What a beautiful notion…and what’s more, it inspired me to get off my bum watching Netflix and go out to participate in the sunny day just outside the window. I wanted to be God’s muse and have Him see what I saw, and I didn’t want it to be a computer screen, so I went down to the beach. I swam for an hour until I was blissfully exhausted in nature’s beautiful playground. As I began to make my way back toward the beach, I watched all the kids running around playing in the sand. I felt like in my swim I had just let myself be one of them – playing, being adventurous, and loving the day and the moment.
I’m normally not the kind to read self-help how-to types of articles, because they all end up as basic lists like “try something new,” and “say hello to the next person you pass by.” But this article, non-adventurously titled “How to Be Adventurous,” was actually quite good. The author, Brad Bollenbach, writes that “if your life is anything less than interesting and inspiring to other people, you’re doing something wrong.”
He asserts that there is no best time but this time to start living the adventurous life, and that the only thing stopping most people from taking action is not less-than-ideal circumstances, but instead our own heads. “While many people will say that some of these things [dreams] are out of their reach, the truth is that you’re only ever either taking action to achieve a specific goal, or making excuses for why you aren’t.”

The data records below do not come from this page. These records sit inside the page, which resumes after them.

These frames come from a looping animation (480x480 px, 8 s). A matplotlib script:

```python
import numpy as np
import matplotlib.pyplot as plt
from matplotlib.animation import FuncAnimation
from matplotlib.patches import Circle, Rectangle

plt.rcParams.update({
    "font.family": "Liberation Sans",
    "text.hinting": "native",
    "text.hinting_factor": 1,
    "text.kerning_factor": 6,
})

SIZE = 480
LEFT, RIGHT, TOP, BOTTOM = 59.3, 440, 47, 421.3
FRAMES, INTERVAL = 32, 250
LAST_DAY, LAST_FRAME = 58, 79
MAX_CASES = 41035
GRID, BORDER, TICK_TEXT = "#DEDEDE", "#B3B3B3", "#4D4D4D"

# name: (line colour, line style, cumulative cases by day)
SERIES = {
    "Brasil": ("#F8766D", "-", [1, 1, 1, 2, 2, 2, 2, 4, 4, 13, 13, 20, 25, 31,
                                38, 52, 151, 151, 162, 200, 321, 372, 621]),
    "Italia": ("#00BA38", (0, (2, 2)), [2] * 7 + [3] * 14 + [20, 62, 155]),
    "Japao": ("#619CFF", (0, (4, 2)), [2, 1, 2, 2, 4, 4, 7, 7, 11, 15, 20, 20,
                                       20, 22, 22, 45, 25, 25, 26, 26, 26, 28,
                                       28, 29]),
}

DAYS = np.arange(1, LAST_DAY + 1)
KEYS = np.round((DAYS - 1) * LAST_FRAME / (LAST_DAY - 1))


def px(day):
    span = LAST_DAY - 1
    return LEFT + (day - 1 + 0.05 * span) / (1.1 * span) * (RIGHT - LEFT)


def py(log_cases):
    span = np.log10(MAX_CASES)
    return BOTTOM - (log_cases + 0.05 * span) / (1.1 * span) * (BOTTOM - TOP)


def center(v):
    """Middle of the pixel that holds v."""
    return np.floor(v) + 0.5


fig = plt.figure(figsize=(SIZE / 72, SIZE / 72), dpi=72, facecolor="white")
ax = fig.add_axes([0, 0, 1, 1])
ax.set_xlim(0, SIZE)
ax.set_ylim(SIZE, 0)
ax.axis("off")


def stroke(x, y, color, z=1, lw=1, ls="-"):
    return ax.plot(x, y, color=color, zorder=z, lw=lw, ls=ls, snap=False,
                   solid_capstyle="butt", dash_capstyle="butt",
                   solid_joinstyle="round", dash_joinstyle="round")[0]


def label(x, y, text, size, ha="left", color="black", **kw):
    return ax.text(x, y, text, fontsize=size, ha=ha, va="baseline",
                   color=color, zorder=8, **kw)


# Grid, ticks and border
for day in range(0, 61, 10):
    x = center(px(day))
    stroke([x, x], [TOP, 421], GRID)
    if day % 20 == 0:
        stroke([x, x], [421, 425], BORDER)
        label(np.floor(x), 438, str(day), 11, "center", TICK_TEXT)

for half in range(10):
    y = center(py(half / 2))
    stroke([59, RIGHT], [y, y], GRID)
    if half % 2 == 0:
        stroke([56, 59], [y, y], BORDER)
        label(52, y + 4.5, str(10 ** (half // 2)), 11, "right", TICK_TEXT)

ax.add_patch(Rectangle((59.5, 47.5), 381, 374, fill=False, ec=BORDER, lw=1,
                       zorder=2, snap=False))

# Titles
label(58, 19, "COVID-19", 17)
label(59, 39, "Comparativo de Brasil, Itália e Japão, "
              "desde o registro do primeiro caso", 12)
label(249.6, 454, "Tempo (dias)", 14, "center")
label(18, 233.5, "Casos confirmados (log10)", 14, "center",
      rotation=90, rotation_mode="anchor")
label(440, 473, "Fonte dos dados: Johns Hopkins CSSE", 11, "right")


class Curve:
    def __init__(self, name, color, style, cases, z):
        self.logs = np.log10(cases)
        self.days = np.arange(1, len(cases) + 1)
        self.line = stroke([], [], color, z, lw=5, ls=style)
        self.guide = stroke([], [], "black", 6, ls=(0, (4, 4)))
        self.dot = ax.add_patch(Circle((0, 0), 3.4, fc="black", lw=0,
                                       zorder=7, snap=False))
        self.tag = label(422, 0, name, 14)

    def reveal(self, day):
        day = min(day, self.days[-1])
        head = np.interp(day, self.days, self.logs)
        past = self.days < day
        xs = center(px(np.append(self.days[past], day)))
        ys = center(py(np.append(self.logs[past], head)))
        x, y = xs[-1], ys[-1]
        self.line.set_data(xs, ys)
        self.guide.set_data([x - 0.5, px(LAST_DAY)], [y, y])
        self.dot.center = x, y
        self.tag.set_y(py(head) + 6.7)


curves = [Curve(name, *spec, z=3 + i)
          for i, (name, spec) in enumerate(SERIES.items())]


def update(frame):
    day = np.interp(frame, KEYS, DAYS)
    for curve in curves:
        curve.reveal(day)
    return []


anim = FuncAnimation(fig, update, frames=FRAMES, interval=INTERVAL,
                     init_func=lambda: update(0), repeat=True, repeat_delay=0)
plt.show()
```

This doesn’t have to be closing up shop and moving to Hong Kong tomorrow (though that utterly appeals). It can be as simple as going outside, looking up at the clouds and breathing in a breath of gratitude. Participate in Life, don’t isolate and shy away from it. Go out and be a part of today – partake in the adventure that’s already happening. Be the hero or heroine in your own life, and let God (or whatever higher, intelligent being you believe in) see the world’s beauty and adventures through your eyes. Make today count!